**Work required**
Return the data below unchanged, without images.
Data records section start
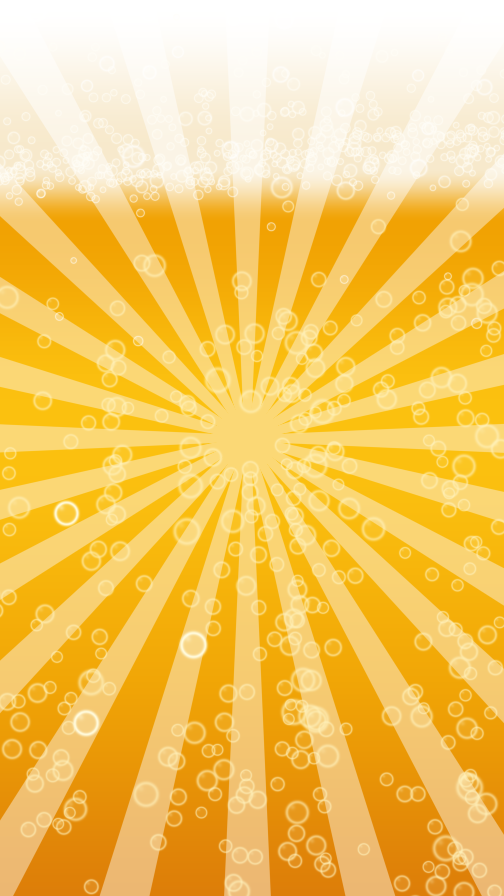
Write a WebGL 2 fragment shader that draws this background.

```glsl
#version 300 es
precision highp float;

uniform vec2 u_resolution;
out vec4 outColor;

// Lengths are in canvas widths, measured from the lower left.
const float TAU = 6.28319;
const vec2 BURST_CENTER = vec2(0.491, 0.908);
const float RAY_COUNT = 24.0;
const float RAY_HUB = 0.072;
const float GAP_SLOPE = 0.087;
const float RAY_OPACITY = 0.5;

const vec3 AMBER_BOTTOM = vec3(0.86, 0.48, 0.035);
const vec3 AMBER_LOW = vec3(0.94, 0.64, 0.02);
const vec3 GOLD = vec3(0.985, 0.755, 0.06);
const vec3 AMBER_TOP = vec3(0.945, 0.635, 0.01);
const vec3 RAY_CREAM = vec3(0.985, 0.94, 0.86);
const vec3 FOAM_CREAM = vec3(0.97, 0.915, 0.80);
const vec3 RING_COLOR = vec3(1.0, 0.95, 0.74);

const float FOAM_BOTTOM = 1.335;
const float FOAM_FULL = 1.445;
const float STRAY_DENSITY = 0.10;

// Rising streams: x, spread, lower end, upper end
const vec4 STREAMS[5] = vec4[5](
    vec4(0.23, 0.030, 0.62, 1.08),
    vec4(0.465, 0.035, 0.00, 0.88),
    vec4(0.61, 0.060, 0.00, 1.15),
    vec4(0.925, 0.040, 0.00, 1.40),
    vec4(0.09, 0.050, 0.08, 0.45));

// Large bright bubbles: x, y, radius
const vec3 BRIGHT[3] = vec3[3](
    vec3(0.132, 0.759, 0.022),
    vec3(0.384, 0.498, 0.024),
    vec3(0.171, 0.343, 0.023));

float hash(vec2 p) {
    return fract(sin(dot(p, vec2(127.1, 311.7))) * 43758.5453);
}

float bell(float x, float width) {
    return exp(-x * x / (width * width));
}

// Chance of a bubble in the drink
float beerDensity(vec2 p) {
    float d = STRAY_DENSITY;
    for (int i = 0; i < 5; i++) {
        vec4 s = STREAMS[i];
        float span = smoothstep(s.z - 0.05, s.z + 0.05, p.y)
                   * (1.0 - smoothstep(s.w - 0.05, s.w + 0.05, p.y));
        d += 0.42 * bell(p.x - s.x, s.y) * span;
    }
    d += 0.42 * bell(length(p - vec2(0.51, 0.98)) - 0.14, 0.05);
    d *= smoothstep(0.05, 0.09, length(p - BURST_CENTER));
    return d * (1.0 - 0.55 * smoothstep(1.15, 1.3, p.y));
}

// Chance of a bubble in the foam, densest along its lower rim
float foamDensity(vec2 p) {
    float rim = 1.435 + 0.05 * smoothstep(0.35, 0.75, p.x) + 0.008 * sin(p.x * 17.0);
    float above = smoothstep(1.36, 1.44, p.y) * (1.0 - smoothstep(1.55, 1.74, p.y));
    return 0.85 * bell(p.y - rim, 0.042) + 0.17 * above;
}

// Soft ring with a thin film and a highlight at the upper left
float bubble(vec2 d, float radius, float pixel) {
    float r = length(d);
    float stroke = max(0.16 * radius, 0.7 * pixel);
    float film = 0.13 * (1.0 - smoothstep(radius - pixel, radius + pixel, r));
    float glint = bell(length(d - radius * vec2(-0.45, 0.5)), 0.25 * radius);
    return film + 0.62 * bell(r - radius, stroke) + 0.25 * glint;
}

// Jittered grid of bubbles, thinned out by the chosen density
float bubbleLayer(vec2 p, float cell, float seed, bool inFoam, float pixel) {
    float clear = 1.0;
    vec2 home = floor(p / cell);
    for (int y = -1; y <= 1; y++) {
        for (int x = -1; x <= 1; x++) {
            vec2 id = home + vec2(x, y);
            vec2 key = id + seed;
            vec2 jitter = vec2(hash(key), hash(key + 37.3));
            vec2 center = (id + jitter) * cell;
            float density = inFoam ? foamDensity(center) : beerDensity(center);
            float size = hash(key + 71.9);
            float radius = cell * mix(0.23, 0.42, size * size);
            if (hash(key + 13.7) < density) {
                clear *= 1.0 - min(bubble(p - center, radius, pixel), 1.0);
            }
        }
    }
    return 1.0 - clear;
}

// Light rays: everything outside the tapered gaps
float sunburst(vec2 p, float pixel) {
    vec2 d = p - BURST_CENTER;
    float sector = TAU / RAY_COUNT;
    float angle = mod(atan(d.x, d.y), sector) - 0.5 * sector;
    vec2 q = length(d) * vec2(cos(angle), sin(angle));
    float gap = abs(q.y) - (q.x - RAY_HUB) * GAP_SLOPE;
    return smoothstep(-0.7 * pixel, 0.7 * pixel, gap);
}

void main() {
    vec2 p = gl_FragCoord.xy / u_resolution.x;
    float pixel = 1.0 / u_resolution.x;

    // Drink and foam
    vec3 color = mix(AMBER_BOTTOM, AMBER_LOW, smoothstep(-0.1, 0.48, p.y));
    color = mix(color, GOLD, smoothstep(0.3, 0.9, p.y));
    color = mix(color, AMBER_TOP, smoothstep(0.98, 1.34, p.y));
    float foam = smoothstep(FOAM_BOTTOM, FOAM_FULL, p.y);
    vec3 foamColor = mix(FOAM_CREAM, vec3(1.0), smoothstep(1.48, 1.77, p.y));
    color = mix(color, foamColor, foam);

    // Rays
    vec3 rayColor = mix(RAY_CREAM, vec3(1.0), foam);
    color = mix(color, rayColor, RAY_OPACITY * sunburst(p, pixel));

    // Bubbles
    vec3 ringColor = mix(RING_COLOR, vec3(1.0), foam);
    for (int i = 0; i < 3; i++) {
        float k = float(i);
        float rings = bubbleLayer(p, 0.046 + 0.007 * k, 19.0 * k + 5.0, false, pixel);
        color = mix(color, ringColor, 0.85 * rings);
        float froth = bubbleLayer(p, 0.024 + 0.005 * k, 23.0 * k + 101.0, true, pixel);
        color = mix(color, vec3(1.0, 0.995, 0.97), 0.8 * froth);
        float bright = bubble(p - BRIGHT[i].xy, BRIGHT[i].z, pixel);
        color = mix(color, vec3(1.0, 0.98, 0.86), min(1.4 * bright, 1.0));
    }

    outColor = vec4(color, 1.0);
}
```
Data records section end
**Result**
Write a WebGL 2 fragment shader that draws this background.

```glsl
#version 300 es
precision highp float;

uniform vec2 u_resolution;
out vec4 outColor;

// Lengths are in canvas widths, measured from the lower left.
const float TAU = 6.28319;
const vec2 BURST_CENTER = vec2(0.491, 0.908);
const float RAY_COUNT = 24.0;
const float RAY_HUB = 0.072;
const float GAP_SLOPE = 0.087;
const float RAY_OPACITY = 0.5;

const vec3 AMBER_BOTTOM = vec3(0.86, 0.48, 0.035);
const vec3 AMBER_LOW = vec3(0.94, 0.64, 0.02);
const vec3 GOLD = vec3(0.985, 0.755, 0.06);
const vec3 AMBER_TOP = vec3(0.945, 0.635, 0.01);
const vec3 RAY_CREAM = vec3(0.985, 0.94, 0.86);
const vec3 FOAM_CREAM = vec3(0.97, 0.915, 0.80);
const vec3 RING_COLOR = vec3(1.0, 0.95, 0.74);

const float FOAM_BOTTOM = 1.335;
const float FOAM_FULL = 1.445;
const float STRAY_DENSITY = 0.10;

// Rising streams: x, spread, lower end, upper end
const vec4 STREAMS[5] = vec4[5](
    vec4(0.23, 0.030, 0.62, 1.08),
    vec4(0.465, 0.035, 0.00, 0.88),
    vec4(0.61, 0.060, 0.00, 1.15),
    vec4(0.925, 0.040, 0.00, 1.40),
    vec4(0.09, 0.050, 0.08, 0.45));

// Large bright bubbles: x, y, radius
const vec3 BRIGHT[3] = vec3[3](
    vec3(0.132, 0.759, 0.022),
    vec3(0.384, 0.498, 0.024),
    vec3(0.171, 0.343, 0.023));

float hash(vec2 p) {
    return fract(sin(dot(p, vec2(127.1, 311.7))) * 43758.5453);
}

float bell(float x, float width) {
    return exp(-x * x / (width * width));
}

// Chance of a bubble in the drink
float beerDensity(vec2 p) {
    float d = STRAY_DENSITY;
    for (int i = 0; i < 5; i++) {
        vec4 s = STREAMS[i];
        float span = smoothstep(s.z - 0.05, s.z + 0.05, p.y)
                   * (1.0 - smoothstep(s.w - 0.05, s.w + 0.05, p.y));
        d += 0.42 * bell(p.x - s.x, s.y) * span;
    }
    d += 0.42 * bell(length(p - vec2(0.51, 0.98)) - 0.14, 0.05);
    d *= smoothstep(0.05, 0.09, length(p - BURST_CENTER));
    return d * (1.0 - 0.55 * smoothstep(1.15, 1.3, p.y));
}

// Chance of a bubble in the foam, densest along its lower rim
float foamDensity(vec2 p) {
    float rim = 1.435 + 0.05 * smoothstep(0.35, 0.75, p.x) + 0.008 * sin(p.x * 17.0);
    float above = smoothstep(1.36, 1.44, p.y) * (1.0 - smoothstep(1.55, 1.74, p.y));
    return 0.85 * bell(p.y - rim, 0.042) + 0.17 * above;
}

// Soft ring with a thin film and a highlight at the upper left
float bubble(vec2 d, float radius, float pixel) {
    float r = length(d);
    float stroke = max(0.16 * radius, 0.7 * pixel);
    float film = 0.13 * (1.0 - smoothstep(radius - pixel, radius + pixel, r));
    float glint = bell(length(d - radius * vec2(-0.45, 0.5)), 0.25 * radius);
    return film + 0.62 * bell(r - radius, stroke) + 0.25 * glint;
}

// Jittered grid of bubbles, thinned out by the chosen density
float bubbleLayer(vec2 p, float cell, float seed, bool inFoam, float pixel) {
    float clear = 1.0;
    vec2 home = floor(p / cell);
    for (int y = -1; y <= 1; y++) {
        for (int x = -1; x <= 1; x++) {
            vec2 id = home + vec2(x, y);
            vec2 key = id + seed;
            vec2 jitter = vec2(hash(key), hash(key + 37.3));
            vec2 center = (id + jitter) * cell;
            float density = inFoam ? foamDensity(center) : beerDensity(center);
            float size = hash(key + 71.9);
            float radius = cell * mix(0.23, 0.42, size * size);
            if (hash(key + 13.7) < density) {
                clear *= 1.0 - min(bubble(p - center, radius, pixel), 1.0);
            }
        }
    }
    return 1.0 - clear;
}

// Light rays: everything outside the tapered gaps
float sunburst(vec2 p, float pixel) {
    vec2 d = p - BURST_CENTER;
    float sector = TAU / RAY_COUNT;
    float angle = mod(atan(d.x, d.y), sector) - 0.5 * sector;
    vec2 q = length(d) * vec2(cos(angle), sin(angle));
    float gap = abs(q.y) - (q.x - RAY_HUB) * GAP_SLOPE;
    return smoothstep(-0.7 * pixel, 0.7 * pixel, gap);
}

void main() {
    vec2 p = gl_FragCoord.xy / u_resolution.x;
    float pixel = 1.0 / u_resolution.x;

    // Drink and foam
    vec3 color = mix(AMBER_BOTTOM, AMBER_LOW, smoothstep(-0.1, 0.48, p.y));
    color = mix(color, GOLD, smoothstep(0.3, 0.9, p.y));
    color = mix(color, AMBER_TOP, smoothstep(0.98, 1.34, p.y));
    float foam = smoothstep(FOAM_BOTTOM, FOAM_FULL, p.y);
    vec3 foamColor = mix(FOAM_CREAM, vec3(1.0), smoothstep(1.48, 1.77, p.y));
    color = mix(color, foamColor, foam);

    // Rays
    vec3 rayColor = mix(RAY_CREAM, vec3(1.0), foam);
    color = mix(color, rayColor, RAY_OPACITY * sunburst(p, pixel));

    // Bubbles
    vec3 ringColor = mix(RING_COLOR, vec3(1.0), foam);
    for (int i = 0; i < 3; i++) {
        float k = float(i);
        float rings = bubbleLayer(p, 0.046 + 0.007 * k, 19.0 * k + 5.0, false, pixel);
        color = mix(color, ringColor, 0.85 * rings);
        float froth = bubbleLayer(p, 0.024 + 0.005 * k, 23.0 * k + 101.0, true, pixel);
        color = mix(color, vec3(1.0, 0.995, 0.97), 0.8 * froth);
        float bright = bubble(p - BRIGHT[i].xy, BRIGHT[i].z, pixel);
        color = mix(color, vec3(1.0, 0.98, 0.86), min(1.4 * bright, 1.0));
    }

    outColor = vec4(color, 1.0);
}
```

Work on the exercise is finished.